┌──
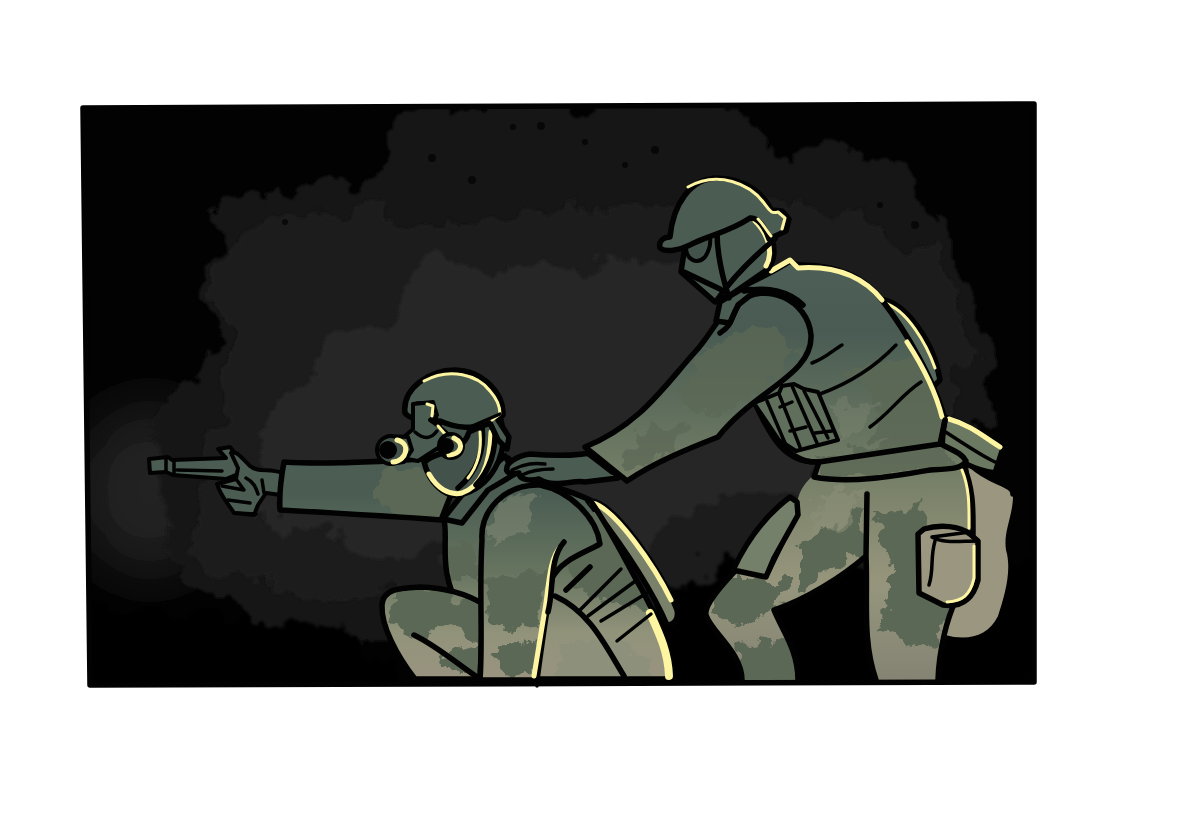
<!DOCTYPE html>
<html lang="en">
<head>
<meta charset="utf-8">
<title>Night patrol</title>
<style>
:root{--paper:#fff;--ink:#020202;--smoke-far:#151515;--smoke-mid:#1c1c1c;--smoke-near:#272727;--green:#4b5c52;--green-deep:#43534b;--camo:#5b6856;--khaki:#9a9680;--rim:#fdf5a2}
html,body{margin:0;height:100%;overflow:hidden;background:var(--paper)}
svg{display:block;width:1200px;height:833px}
.ink{fill:none;stroke:var(--ink);stroke-width:5.5;stroke-linecap:round;stroke-linejoin:round}
.thin{stroke-width:3.5}
.rim{fill:none;stroke:var(--rim);stroke-width:5;stroke-linecap:round;stroke-linejoin:round}
.rim.fine{stroke-width:3}
.shape{stroke:var(--ink);stroke-width:5.5;stroke-linejoin:round}
.shape.small{stroke-width:4}
.solid{fill:var(--green)}
.deep{fill:var(--green-deep)}
.khaki{fill:var(--khaki)}
.black{fill:var(--ink)}
.camo{fill:var(--camo);filter:url(#ragged)}
.light{fill:#8d907a;filter:url(#ragged)}
</style>
</head>
<body>
<svg viewBox="0 0 1200 833" role="img" aria-label="Two soldiers moving in the dark, one crouching with a drawn pistol">
<defs>
  <linearGradient id="stand" gradientUnits="userSpaceOnUse" x1="0" y1="180" x2="0" y2="680">
    <stop offset="0" stop-color="#53645c"/><stop offset=".3" stop-color="#495b53"/><stop offset=".5" stop-color="#65735f"/><stop offset=".64" stop-color="#7e856c"/><stop offset=".8" stop-color="#96957c"/><stop offset="1" stop-color="#858474"/>
  </linearGradient>
  <linearGradient id="crouch" gradientUnits="userSpaceOnUse" x1="0" y1="370" x2="0" y2="680">
    <stop offset="0" stop-color="#4e5f57"/><stop offset=".4" stop-color="#4b5d53"/><stop offset=".65" stop-color="#66745f"/><stop offset=".85" stop-color="#92937b"/><stop offset="1" stop-color="#99937f"/>
  </linearGradient>
  <filter id="ragged" x="-20%" y="-20%" width="140%" height="140%">
    <feTurbulence type="fractalNoise" baseFrequency=".06" numOctaves="4" seed="4"/>
    <feDisplacementMap in="SourceGraphic" scale="26" xChannelSelector="R" yChannelSelector="G"/>
  </filter>
  <filter id="smoke" x="-15%" y="-15%" width="130%" height="130%">
    <feTurbulence type="fractalNoise" baseFrequency=".025" numOctaves="5" seed="9"/>
    <feDisplacementMap in="SourceGraphic" scale="60" xChannelSelector="R" yChannelSelector="G"/>
    <feGaussianBlur stdDeviation="1.5"/>
  </filter>
  <filter id="haze" x="-30%" y="-30%" width="160%" height="160%"><feGaussianBlur stdDeviation="28"/></filter>

  <path id="panel-frame" d="M83 108 1034 104V682L90 685Z"/>
  <path id="stand-legs" d="M815 474 Q795 490 797 512L768 572 735 571C717 590 704 606 706 615 711 632 742 652 742 680H798C798 650 782 632 774 610 805 600 842 577 866 556 868 600 862 640 876 680H938C939 650 947 618 956 600L973 560C973 520 974 490 963 464Z"/>
  <path id="stand-torso" d="M722 298C745 284 770 275 790 261 797 267 806 264 818 266 850 270 870 284 882 300 905 330 935 380 945 420L941 444C952 450 962 453 966 461 962 469 950 469 930 470 895 476 850 484 814 477L819 462C790 464 772 436 755 403L735 360Z"/>
  <path id="stand-arm" d="M738 303C765 280 808 300 811 335 813 375 755 390 718 437 690 448 655 462 627 481L585 447C640 425 665 385 695 352 712 334 715 318 738 303Z"/>
  <path id="crouch-torso" d="M444 520C448 535 440 565 453 594L482 606 480 679H674C670 640 655 615 642 590 625 560 608 525 590 500 570 490 545 485 528 479L508 458 470 488Z"/>
  <path id="crouch-arm" d="M482 540C480 510 505 484 540 485 570 491 597 518 600 544 580 555 562 560 552 578 546 615 541 650 537 680H480C483 640 479 590 482 540Z"/>
  <path id="crouch-leg" d="M382 605C383 588 402 588 420 587 450 588 470 596 483 604L480 679H415C396 655 381 625 382 605Z"/>
  <path id="aim-arm" d="M284 462C330 465 380 461 425 459L452 492 441 520C390 516 335 513 280 510 279 494 281 478 284 462Z"/>

  <clipPath id="in-panel"><use href="#panel-frame"/></clipPath>
  <clipPath id="in-legs"><use href="#stand-legs"/></clipPath>
  <clipPath id="in-torso"><use href="#stand-torso"/></clipPath>
  <clipPath id="in-arm"><use href="#stand-arm"/></clipPath>
  <clipPath id="in-crouch"><use href="#crouch-torso"/><use href="#crouch-arm"/></clipPath>
  <clipPath id="in-knee"><use href="#crouch-leg"/></clipPath>
  <clipPath id="in-aim"><use href="#aim-arm"/></clipPath>
</defs>

<g id="night" clip-path="url(#in-panel)">
  <use href="#panel-frame" class="black"/>
  <ellipse cx="150" cy="490" rx="75" ry="85" fill="#242424" filter="url(#haze)"/>
  <path filter="url(#smoke)" fill="var(--smoke-far)" d="M215 200 360 185 400 110 730 100 770 150 890 160 930 220 990 330 990 450 900 610 700 640 300 640 180 570 150 430 205 380Z"/>
  <path filter="url(#smoke)" fill="var(--smoke-mid)" d="M220 245 350 205 480 225 660 205 800 200 930 250 970 340 930 480 730 600 300 600 190 560 220 400Z"/>
  <path filter="url(#smoke)" fill="var(--smoke-near)" d="M330 345 410 310 430 260 540 270 660 260 820 290 880 400 800 500 690 500 640 560 400 560 250 510 280 400Z"/>
  <path filter="url(#smoke)" class="black" d="M650 590 720 560 1050 560V700H650ZM75 610 300 620 400 660V700H75Z"/>
  <g class="black" opacity=".7"><circle cx="432" cy="158" r="4"/><circle cx="472" cy="180" r="4"/><circle cx="513" cy="127" r="3"/><circle cx="541" cy="126" r="4"/><circle cx="585" cy="142" r="3"/><circle cx="625" cy="165" r="3"/><circle cx="655" cy="150" r="4"/><circle cx="880" cy="205" r="3"/><circle cx="915" cy="225" r="4"/><circle cx="285" cy="222" r="3"/></g>
</g>

<g id="crouching-soldier">
  <g id="pistol">
    <path class="shape small solid" d="M149 459 168 457 172 460 226 458 218 449 230 447 240 460 238 474 226 479 173 475 166 472 150 473Z"/>
    <path class="ink thin" d="M166 459V471M174 461V473M177 470 222 471"/>
    <path class="shape small solid" d="M282 473C270 468 258 473 250 466 242 458 236 450 231 453L238 468 236 479 217 484C221 497 230 506 234 513L254 515 258 505 266 493 281 495Z"/>
    <path class="ink thin" d="M222 486 244 490 236 479M228 500 250 503M246 478C254 482 256 488 258 494M236 513 256 514M262 480 264 493"/>
  </g>
  <use href="#aim-arm" fill="url(#crouch)"/>
  <g clip-path="url(#in-aim)"><path class="camo" d="M380 475 460 460 455 530 400 515 375 500Z"/></g>
  <use href="#aim-arm" class="ink"/>

  <use href="#crouch-torso" fill="url(#crouch)"/>
  <path class="shape" fill="#79816b" d="M588 501C612 497 664 575 677 610 679 619 674 625 667 625 650 585 620 542 588 501Z"/>
  <path class="rim" d="M592 503C614 507 655 567 671 600"/>
  <g clip-path="url(#in-crouch)">
    <path class="camo" d="M560 520 600 510 640 560 650 610 600 600 570 580ZM445 545 475 540 480 580 450 580Z"/>
    <path class="light" d="M560 640 620 640 680 690 550 690Z"/>
  </g>
  <use href="#crouch-torso" class="ink"/>
  <path class="rim" style="stroke-width:8" d="M650 613C660 635 668 652 669 676"/>
  <path class="ink" d="M555 596C590 612 605 645 624 676M566 590 590 567"/>
  <path class="ink thin" d="M580 610 621 569M588 616 634 582M601 621 647 593M617 641 651 614"/>

  <use href="#crouch-leg" fill="url(#crouch)"/>
  <g clip-path="url(#in-knee)"><path class="camo" d="M400 590 485 600 480 640 440 625 420 640 390 620ZM440 655 480 645V680H455Z"/></g>
  <use href="#crouch-leg" class="ink"/>
  <path class="ink" d="M414 635C435 645 455 662 477 677"/>

  <use href="#crouch-arm" fill="url(#crouch)"/>
  <g clip-path="url(#in-crouch)">
    <path class="camo" d="M484 580 545 570 540 620 515 630 490 625ZM490 650 540 640V670L510 680Z"/>
    <path class="light" opacity=".45" d="M495 500 535 495 525 530 490 545Z"/>
  </g>
  <use href="#crouch-arm" class="ink"/>
  <path class="rim" d="M561 546C548 560 549 590 544 615L534 676"/>
  <path class="ink" d="M564 542C549 559 554 590 548 612"/>
  <path class="shape solid" d="M443 519 466 490 505 456 515 474 488 490 462 523Z"/>

  <g id="crouching-head">
    <path class="shape deep" d="M424 462C429 482 444 498 460 495 490 488 510 455 501 420L440 422Z"/>
    <path class="rim" d="M429 474C437 488 449 496 462 493 482 486 490 464 491 432"/>
    <path class="ink" d="M426 461C436 450 462 456 469 432L482 426C485 450 477 472 458 488M495 428C496 450 490 470 476 485"/>
    <path class="rim fine" d="M480 432C482 453 476 468 468 478"/>
    <path class="shape solid" d="M405 413C402 388 430 370 455 370 484 371 504 394 503 415L498 420 509 437 507 449 498 440 490 423C475 430 456 428 440 421 425 422 411 420 405 413Z"/>
    <path class="rim fine" d="M424 381C450 367 478 375 490 391 498 400 500 408 500 414L492 420"/>
    <path class="ink thin" d="M414 404C428 400 434 406 437 420M470 427 500 414"/>
    <path class="shape small solid" d="M413 404 433 402 437 415 430 420 440 427 450 436 438 448 418 461 402 458 405 436 413 429Z"/>
    <path class="rim fine" d="M427 404 433 406 432 416M438 426 445 434"/>
    <path class="shape small solid" d="M389 436 408 437 412 450 404 462 390 464Z"/>
    <circle class="shape small deep" cx="391" cy="450" r="14"/>
    <path class="rim" d="M397 440C411 443 407 461 393 462"/>
    <circle class="black" cx="388" cy="450" r="9"/>
    <circle class="shape small deep" cx="451" cy="446" r="12"/>
    <path class="rim" d="M454 438C466 444 460 455 449 455"/>
    <circle class="black" cx="446" cy="446" r="8"/>
    <path class="ink thin" d="M415 432C424 440 431 439 437 431"/>
  </g>
</g>

<g id="standing-soldier">
  <path class="khaki" d="M968 463C990 480 1014 484 1013 492 1014 515 1003 530 1006 550 1012 570 1005 595 998 616 988 637 967 641 945 635L955 595 976 560Z"/>
  <path class="ink" d="M972 466C990 483 1014 484 1013 494"/>
  <path class="shape" fill="#6b7862" d="M944 417C965 422 985 437 1003 448L995 473C975 470 955 460 942 448Z"/>
  <path class="rim" d="M949 419C970 425 984 437 1000 447"/>
  <path class="ink thin" d="M944 431C963 443 980 455 995 462"/>
  <path class="shape" fill="#55675a" d="M878 299C905 300 934 342 940 380L932 388 920 376Z"/>
  <path class="rim fine" d="M884 303C907 309 927 345 935 368"/>

  <use href="#stand-legs" fill="url(#stand)"/>
  <g clip-path="url(#in-legs)">
    <path class="camo" d="M710 580 790 580 775 610 740 625 710 610ZM875 515 920 500 930 570 970 600 930 650 880 630 890 570ZM800 545 860 510 865 550 800 590ZM735 650 800 635V690H745Z"/>
    <path class="light" opacity=".5" d="M820 490 860 490 850 525 810 535Z"/>
  </g>
  <path class="ink" d="M797 512 768 572M735 571C717 590 704 606 706 615 711 632 742 652 742 680M774 610C805 600 842 577 866 556L867 494M774 610C782 630 798 650 798 680M866 556C868 600 862 640 876 680M938 680C939 650 947 618 956 600M963 464C974 490 973 510 973 535"/>
  <path class="rim fine" d="M962 470C970 490 969 508 969 528"/>
  <path class="shape" fill="#75806a" d="M790 497 797 502 798 515 774 558 766 577 733 570C747 540 766 515 790 497Z"/>
  <path class="shape khaki" d="M918 534 924 529C940 524 960 526 970 534L978 541V580C972 603 958 607 943 605L919 593Z"/>
  <path class="ink thin" d="M932 537C944 544 960 541 978 541M935 541C930 558 934 570 929 585M932 537 970 532"/>
  <path class="rim fine" d="M974 546V578C970 596 962 601 947 602"/>

  <use href="#stand-torso" fill="url(#stand)"/>
  <g clip-path="url(#in-torso)">
    <path class="camo" opacity=".8" d="M840 370 925 350 950 420 930 450 870 440 880 400ZM820 455 930 440 960 470 820 480Z"/>
    <path class="light" opacity=".3" d="M830 405 880 400 850 440Z"/>
  </g>
  <use href="#stand-torso" class="ink"/>
  <path class="rim" d="M771 271 790 260 798 268C840 265 865 279 882 300M907 342C924 368 936 393 942 417"/>
  <path class="ink" d="M755 403C770 436 785 464 819 462 860 456 900 450 940 444M945 420 940 444"/>
  <path class="ink thin" d="M812 363C826 358 833 350 842 345M820 394C850 383 875 367 896 345M870 427C890 413 902 394 921 382"/>
  <path class="shape small" fill="#606f5c" d="M754 403 779 393 782 386 794 384 804 389 818 392 838 440 796 451 779 440Z"/>
  <path class="ink thin" d="M767 401 785 443M779 394 800 447M792 386 817 443M804 391 828 438M780 407 792 402M790 431 806 427M815 433 832 431"/>

  <path class="shape solid" d="M600 451C580 456 553 456 530 454 516 456 506 464 507 468 505 472 510 475 519 473 519 480 530 481 539 479 556 489 573 479 585 482L618 478Z"/>
  <path class="ink thin" d="M512 470C525 463 535 463 545 464M522 475C532 470 542 469 553 469M586 453 612 473"/>
  <use href="#stand-arm" fill="url(#stand)"/>
  <g clip-path="url(#in-arm)"><path class="camo" opacity=".75" d="M700 350 760 320 800 350 750 400 710 420 680 400ZM640 430 690 425 660 465 625 470Z"/></g>
  <use href="#stand-arm" class="ink"/>
  <path class="shape solid" d="M716 321 720 302 742 289 757 290 738 305 730 323Z"/>
  <path class="ink" d="M738 306C730 318 733 325 720 333M744 291C768 286 790 292 803 305"/>

  <g id="standing-head">
    <path class="shape solid" d="M685 246 681 272 715 302 732 294 768 269C778 256 774 240 767 226L748 216Z"/>
    <path class="rim" d="M755 221C768 234 774 252 766 266"/>
    <path class="shape small deep" d="M686 247C686 260 697 265 705 257 709 251 711 244 710 237Z"/>
    <path class="ink" d="M717 232C717 255 723 279 729 298M775 239C752 258 733 277 717 300M684 272 720 289"/>
    <path class="shape solid" d="M660 248C658 240 665 237 670 237 673 205 690 178 718 178 746 179 764 194 771 210L782 211 789 219 786 231 769 239C765 227 758 217 750 218 728 233 705 236 690 245 680 250 666 253 660 248Z"/>
    <path class="rim fine" d="M688 187C718 170 750 184 764 203 770 211 771 214 778 212L785 218 782 229"/>
    <path class="rim fine" d="M758 219C765 226 767 232 771 236"/>
  </g>
</g>

<use href="#panel-frame" class="ink"/>
<path class="ink thin" d="M537 682V686"/>
</svg>
</body>
</html>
└──
WHAT YOU SHOULD DO: Could you give again exactly the lines from the line containing "187C718 170 750" through the final line of the data above, and no others?

RESPONSE AREA:
    <path class="rim fine" d="M688 187C718 170 750 184 764 203 770 211 771 214 778 212L785 218 782 229"/>
    <path class="rim fine" d="M758 219C765 226 767 232 771 236"/>
  </g>
</g>

<use href="#panel-frame" class="ink"/>
<path class="ink thin" d="M537 682V686"/>
</svg>
</body>
</html>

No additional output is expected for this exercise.